Your objective: In the entries below, find every line holding the string "land" and collect it.
§
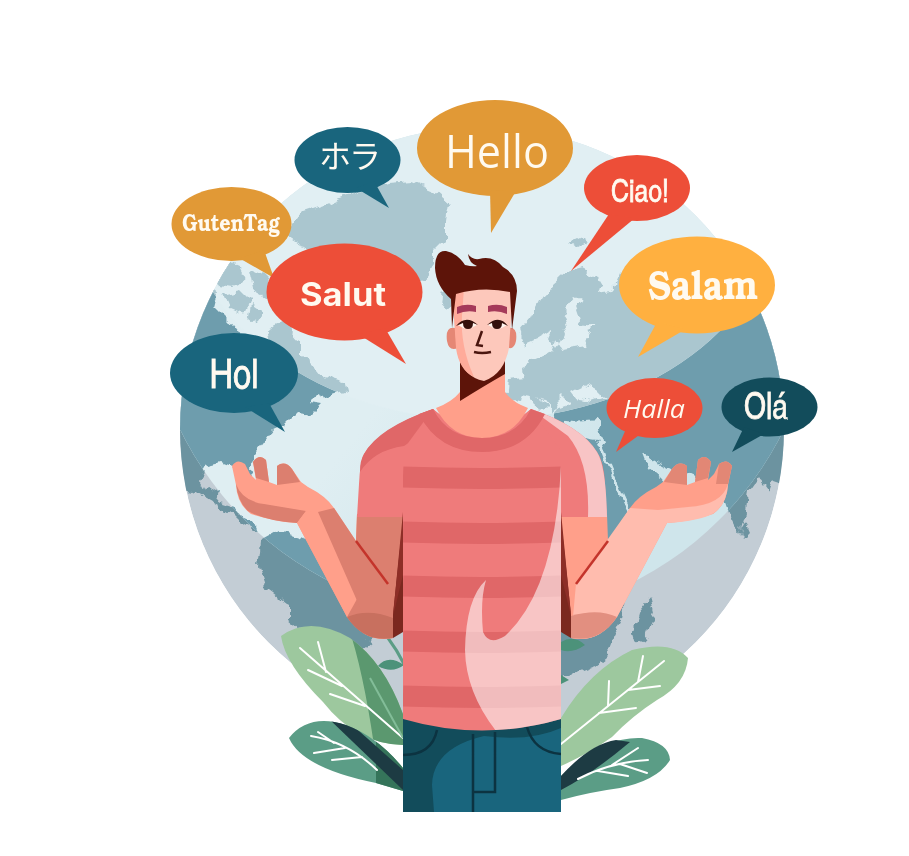
<!DOCTYPE html>
<html lang="en">
<head>
<meta charset="utf-8">
<title>Greetings around the world</title>
<style>
:root{--teal:#19657d;--deep:#124c5b;--ochre:#e19936;--amber:#ffb040;--red:#ed4e38;--cream:#fffaf0;
--grey:#c3cdd5;--sea:#cfe5eb;--ice:#e1eff3;--land-grey:#6c93a0;--land-sea:#6e9dad;--land-ice:#aac6cf;
--shirt:#ef7b7b;--stripe:#e06768;--skin:#ff9f8a;--skin-shade:#dc7f6f;--skin-light:#ffbcae;--hair:#5d1409;
--leaf:#9dc89e;--leaf-dark:#5b9d86}
html,body{margin:0;background:#fff;overflow:hidden}
svg{display:block;width:909px;height:856px}
.greeting{fill:var(--cream);text-anchor:middle}
.sans{font-family:"Open Sans","Noto Sans",sans-serif}
.narrow{font-family:"TeX Gyre Heros Cn",sans-serif;stroke:var(--cream);stroke-width:.8}
.swash{font-family:"TeX Gyre Bonum",serif;font-weight:700}
.bold{font-family:Inter,"Open Sans",sans-serif;font-weight:700}
.kana{font-family:"Noto Sans CJK JP",sans-serif}
.vein{fill:none;stroke:#fff;stroke-width:2;stroke-linecap:round}
.seam{fill:none;stroke:#0c3341;stroke-width:2.5}
</style>
</head>
<body>
<svg viewBox="0 0 909 856" role="img" aria-label="A man with open hands in front of a globe, surrounded by greetings in many languages">
<defs>
<clipPath id="globe-clip"><circle cx="482" cy="429" r="302"/></clipPath>
<clipPath id="sea-clip"><circle cx="482" cy="282" r="336"/></clipPath>
<clipPath id="ice-clip"><ellipse cx="482" cy="200" rx="296" ry="220"/></clipPath>
<clipPath id="shirt-clip"><path id="shirt-body" d="M403 450L433 409Q482 452 531 409L561 450V719Q482 742 403 719Z"/></clipPath>
<clipPath id="jeans-clip"><path id="jeans-shape" d="M403 715H561V812H403Z"/></clipPath>
<clipPath id="leaf-left-clip"><path id="leaf-left" d="M281 636Q310 615 350 638Q384 662 403 714V745Q356 744 323 702Q285 664 281 636Z"/></clipPath>
<clipPath id="leaf-low-clip"><path id="leaf-low" d="M289 738Q309 713 346 725Q378 737 403 768V791L376 783Q302 768 289 738Z"/></clipPath>
<linearGradient id="sea-tone" gradientUnits="userSpaceOnUse" x1="360" y1="430" x2="520" y2="560"><stop offset="0" stop-color="#dfeef2"/><stop offset="1" stop-color="#cfe5eb"/></linearGradient>
<filter id="coastline" filterUnits="userSpaceOnUse" x="150" y="100" width="680" height="660" color-interpolation-filters="sRGB">
<feTurbulence type="fractalNoise" baseFrequency=".07" numOctaves="3" seed="4" result="noise"/>
<feDisplacementMap in="SourceGraphic" in2="noise" scale="13" xChannelSelector="R" yChannelSelector="G"/>
</filter>
<g id="land" filter="url(#coastline)"><path fill-rule="evenodd" d="
M160 330L190 300 206 284 218 292 214 308 228 322 240 338 246 352 262 356 270 344 266 330 284 322 300 340 300 356 316 368 324 378 344 384 346 392 328 398 316 392 310 402 322 404 312 414 298 412 286 424 272 430 262 444 254 454 248 470 252 488 246 490 238 468 222 462 206 466 198 480 204 492 220 488 218 500 232 504 240 516 254 522 258 532 244 526 232 514 212 502 194 492 160 484Z
M212 272L226 262 240 268 246 280 232 286 220 284ZM250 270L264 276 278 290 292 304 290 318 276 312 268 298 254 290ZM224 294L240 290 250 300 244 314 230 308ZM252 304L264 312 258 322 250 316ZM240 496L262 500 278 512 262 510Z
M284 234L302 212 326 204 344 196 366 190 388 183 412 181 434 190 449 203 446 222 446 240 436 250 436 264 424 280 400 296 380 330 350 280 310 250Z
M438 294L454 288 462 298 450 308ZM568 242L580 236 588 242 576 248ZM604 212L622 206 628 212 612 222ZM688 206L702 202 706 210 694 214Z
M506 400L508 380 524 378 522 366 540 358 552 350 556 340 562 350 572 348 584 346 590 338 586 330 596 326 580 324 576 312 584 300 576 296 566 308 562 320 566 332 556 346 548 332 538 338 524 344 520 332 532 318 540 302 552 284 566 272 582 268 598 276 604 286 596 292 612 290 618 276 634 268 640 256 670 250 720 240 810 290 810 490 784 484 772 480 768 492 758 478 748 492 746 512 740 534 730 514 722 490 708 482 690 474 672 470 656 462 642 452 648 468 660 478 670 490 660 504 636 516 628 504 618 482 608 458 602 440 600 430 596 420 574 422 556 420 554 410 570 404 562 396 556 402 552 414 546 404 538 394 546 408 540 414 530 396 520 394 518 402Z
M572 391L584 385 596 390 606 396 592 401 578 399Z
M500 440L570 436 598 440 606 462 618 490 628 512 640 522 664 516 656 540 636 568 624 592 622 620 612 640 606 656 592 668 576 674 556 676 540 640 520 560Z
M650 597L654 612 644 640 637 644 633 630 638 612ZM746 522L750 531 744 537 741 530Z
M262 541L282 530 306 538 330 552 352 572 382 590 388 610 374 640 358 654 344 690 330 700 322 670 310 636 290 620 290 606 266 588 259 568Z"/></g>
</defs>

<g id="globe" clip-path="url(#globe-clip)">
<circle cx="482" cy="429" r="302" fill="var(--grey)"/>
<use href="#land" fill="var(--land-grey)"/>
<g clip-path="url(#sea-clip)">
<rect x="170" y="120" width="630" height="510" fill="url(#sea-tone)"/>
<use href="#land" fill="var(--land-sea)"/>
</g>
<g clip-path="url(#ice-clip)">
<rect x="170" y="120" width="630" height="310" fill="var(--ice)"/>
<use href="#land" fill="var(--land-ice)"/>
</g>
</g>

<g id="leaves">
<path d="M388 638Q397 650 404 664" fill="none" stroke="#5b9d86" stroke-width="3"/>
<path d="M378 666Q388 654 404 665Q392 674 378 666ZM561 642Q574 634 585 645Q572 654 561 650ZM561 675L569 680L561 684Z" fill="#4c927a"/>
<use href="#leaf-left" fill="var(--leaf)"/>
<g clip-path="url(#leaf-left-clip)"><path d="M346 620Q364 670 376 760H410V640Z" fill="#5b986f"/></g>
<path class="vein" d="M300 648L403 738M326 672L318 642M342 686L308 670M365 706L330 694"/>
<path d="M370 678L403 738" stroke="#82bd98" stroke-width="2"/>
<use href="#leaf-low" fill="var(--leaf-dark)"/>
<g clip-path="url(#leaf-low-clip)"><path d="M376 715H404V795H376Z" fill="#35745a"/><path d="M328 718L350 723L403 770V790Z" fill="#1d3b43"/></g>
<path class="vein" d="M311 736Q348 742 377 770M334 743L318 732M345 748L314 753M362 757L332 760"/>
<path d="M561 718Q590 670 632 650Q672 640 688 658Q686 684 657 700Q632 716 612 737Q588 754 561 766Z" fill="var(--leaf)"/>
<path class="vein" d="M561 744L664 661M638 682L643 656M628 690L660 686M608 706L609 681M599 713L636 708"/>
<path d="M561 776Q601 736 642 738Q669 743 670 760Q658 780 620 788Q590 792 561 800Z" fill="var(--leaf-dark)"/>
<path d="M561 776Q590 744 616 740L630 742Q592 774 561 790Z" fill="#1d3b43"/>
<path class="vein" d="M578 779Q610 762 648 760M612 765L638 748M620 764L647 773M598 771L628 776"/>
</g>

<g id="man">
<g id="left-arm">
<path d="M357 514L403 516V560L393 638Q366 644 347 617L297 523Q277 522 251 514Q237 504 236 485L232 466Q237 458 245 464L250 474L256 480L253 462Q259 453 266 460L269 482L277 485V466Q285 460 292 469L301 482L308 487Q326 496 334 508L356 541Z" fill="var(--skin)"/>
<path d="M236 484Q242 501 264 504L306 511L297 523Q265 521 248 511Q238 502 236 484ZM253 462Q259 453 266 460L269 482L256 478ZM277 466Q285 460 292 469L300 482L277 485Z" fill="var(--skin-shade)"/>
<path d="M357 514L403 516V560L393 638Q364 642 347 617L358 588L388 584L356 541Z" fill="var(--skin-shade)"/>
<path d="M306 511L318 512Q340 550 362 590L347 617L297 523Z" fill="var(--skin)"/>
<path d="M318 512L334 508L356 541L388 584L362 612Z" fill="var(--skin-shade)"/>
<path d="M347 617Q368 608 393 618V638Q364 643 347 617Z" fill="#c8705f"/>
<path d="M393 614L403 520V632L393 638Z" fill="#7b281f"/>
<path d="M356 541L388 584" stroke="#c4342b" stroke-width="2.5"/>
</g>
<g id="right-arm">
<path d="M607 514L561 516V560L571 638Q598 644 617 617L667 523Q687 522 713 514Q727 504 728 485L732 466Q727 458 719 464L714 474L708 480L711 462Q705 453 698 460L695 482L687 485V466Q679 460 672 469L663 482L656 487Q638 496 630 508L608 541Z" fill="var(--skin)"/>
<path d="M728 484Q722 505 688 507L658 510L630 508L576 584L571 638Q598 644 617 617L667 523Q700 521 714 513Q727 504 728 484Z" fill="var(--skin-light)"/>
<path d="M711 462Q705 453 698 460L695 482L708 478ZM687 466Q679 460 672 469L664 482L687 485ZM732 466Q727 458 719 464L716 484L728 484Z" fill="#e28775"/>
<path d="M571 616Q598 608 617 617Q600 643 571 638Z" fill="#e28f80"/>
<path d="M571 614L561 520V632L571 638Z" fill="#7b281f"/>
<path d="M608 541L576 584" stroke="#c4342b" stroke-width="2.5"/>
</g>

<use href="#jeans-shape" fill="var(--teal)"/>
<g clip-path="url(#jeans-clip)">
<path d="M403 715H561V728Q530 742 484 736Q433 748 432 785L434 812H403Z" fill="var(--deep)"/>
<path class="seam" d="M473 734V812M473 792H495V732M403 755Q432 755 437 730M527 727Q534 752 561 754"/>
</g>

<path d="M433 409Q380 428 364 454Q360 462 359 484L357 517H403V500L561 500V517H607L605 484Q604 462 597 452Q581 426 531 409Q482 452 433 409Z" fill="var(--shirt)"/>
<path d="M433 409Q378 428 364 454Q360 460 360 472Q374 450 404 446L442 421Z" fill="var(--stripe)"/>
<path d="M531 409Q581 426 597 452Q606 466 607 517H588Q590 462 568 436Z" fill="#f8c4c5"/>
<use href="#shirt-body" fill="var(--shirt)"/>
<g clip-path="url(#shirt-clip)">
<g fill="none" stroke="var(--stripe)" stroke-width="21">
<path id="shirt-stripe" d="M403 477Q482 480 561 477"/>
<use href="#shirt-stripe" y="55"/><use href="#shirt-stripe" y="109"/><use href="#shirt-stripe" y="164"/><use href="#shirt-stripe" y="219"/>
</g>
<path d="M486 580Q480 600 483 632Q489 646 505 636Q555 590 561 466V745H508Q466 700 465 650Q466 598 486 580Z" fill="#fff" opacity=".56"/>
</g>
<path d="M403 512V575L393 616ZM561 512V575L571 616Z" fill="#8d2e27"/>

<path d="M460 370L505 368V392Q512 402 528 408Q513 438 482 438Q451 438 436 408Q452 402 460 392Z" fill="var(--skin)"/>
<path d="M433 409Q448 438 482 438Q516 438 531 409L545 414Q526 452 482 452Q438 452 419 414Z" fill="var(--stripe)"/>
<path d="M460 350H505V374Q484 386 460 401Z" fill="var(--hair)"/>
<path d="M455 328Q445 326 447 341Q449 352 458 348ZM508 328Q518 326 516 341Q514 351 506 347Z" fill="#e58775"/>
<path d="M452 288H513L509 348Q504 374 484 381Q463 377 457 352Z" fill="#fdc8bb"/>
<path d="M452 288H464L462 315Q460 346 474 377Q459 370 456 348Z" fill="#ffab9a"/>
<path d="M452 328L451 299Q436 286 435 268Q435 250 446 251Q457 253 465 265Q473 267 477 266Q469 263 468 254Q472 260 479 259Q493 255 503 267Q517 275 517 291L512 330L510 292Q482 286 456 294Z" fill="var(--hair)"/>
<path d="M457 307Q466 303 476 306V312Q466 310 457 314ZM488 306Q498 303 507 307V314Q498 310 488 312Z" fill="#a53a5a"/>
<path d="M458 325Q467 317 477 325Q467 332 458 325ZM488 325Q497 317 507 325Q498 332 488 325Z" fill="#fff5ee"/>
<path d="M456 326Q466 314 478 325L473 323Q473 329 468 329Q463 329 463 323ZM487 325Q499 314 508 326L502 323Q502 329 497 329Q492 329 492 323Z" fill="#35100b"/>
<path d="M482 331L477 345L483 346M474 352Q482 354 491 352" fill="none" stroke="#4a160f" stroke-width="2.5"/>
</g>

<g id="speech-bubbles">
<g fill="var(--teal)"><ellipse cx="347.5" cy="160" rx="53" ry="33"/><path d="M356 188L389 208L374 181Z"/></g>
<text class="greeting kana" x="350" y="168" font-size="32" textLength="62">ホラ</text>

<g fill="var(--ochre)"><ellipse cx="495" cy="148" rx="78" ry="48"/><path d="M490 190L491 233L516 191Z"/></g>
<text class="greeting sans" x="497" y="168" font-size="46" textLength="104" lengthAdjust="spacingAndGlyphs">Hello</text>

<g fill="var(--red)"><ellipse cx="637" cy="188" rx="53" ry="33"/><path d="M609 214L571 271L635 218Z"/></g>
<text class="greeting narrow" x="640" y="202" font-size="32" textLength="58" lengthAdjust="spacingAndGlyphs">Ciao!</text>

<g fill="var(--ochre)"><ellipse cx="231.5" cy="224" rx="60" ry="37"/><path d="M239 258L274 278L264 250Z"/></g>
<text class="greeting swash" x="231" y="231" font-size="24" textLength="98" lengthAdjust="spacingAndGlyphs">GutenTag</text>

<g fill="var(--red)"><ellipse cx="344.5" cy="292" rx="78" ry="48.5"/><path d="M358 334L406 364L385 328Z"/></g>
<text class="greeting bold" x="343" y="306" font-size="32" textLength="86" lengthAdjust="spacingAndGlyphs">Salut</text>

<g fill="var(--amber)"><ellipse cx="697" cy="285" rx="78" ry="48.5"/><path d="M657 322L638 357L686 329Z"/></g>
<text class="greeting swash" x="703" y="299" font-size="40" textLength="110" lengthAdjust="spacingAndGlyphs">Salam</text>

<g fill="var(--teal)"><ellipse cx="234" cy="373" rx="64" ry="40"/><path d="M245 407L285 432L269 403Z"/></g>
<text class="greeting narrow" x="234" y="388" font-size="41" textLength="49" lengthAdjust="spacingAndGlyphs">Hol</text>

<g fill="var(--red)"><ellipse cx="654.5" cy="408" rx="48" ry="30"/><path d="M626 429L616 452L642 433Z"/></g>
<text class="greeting sans" x="654" y="418" font-size="26" font-style="italic" textLength="62" lengthAdjust="spacingAndGlyphs">Halla</text>

<g fill="var(--deep)"><ellipse cx="769.5" cy="407" rx="48" ry="29.5"/><path d="M744 427L732 452L764 434Z"/></g>
<text class="greeting narrow" x="766" y="419" font-size="37" textLength="44" lengthAdjust="spacingAndGlyphs">Olá</text>
</g>
</svg>
</body>
</html>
§
Written solution:
--grey:#c3cdd5;--sea:#cfe5eb;--ice:#e1eff3;--land-grey:#6c93a0;--land-sea:#6e9dad;--land-ice:#aac6cf;
<g id="land" filter="url(#coastline)"><path fill-rule="evenodd" d="
<use href="#land" fill="var(--land-grey)"/>
<use href="#land" fill="var(--land-sea)"/>
<use href="#land" fill="var(--land-ice)"/>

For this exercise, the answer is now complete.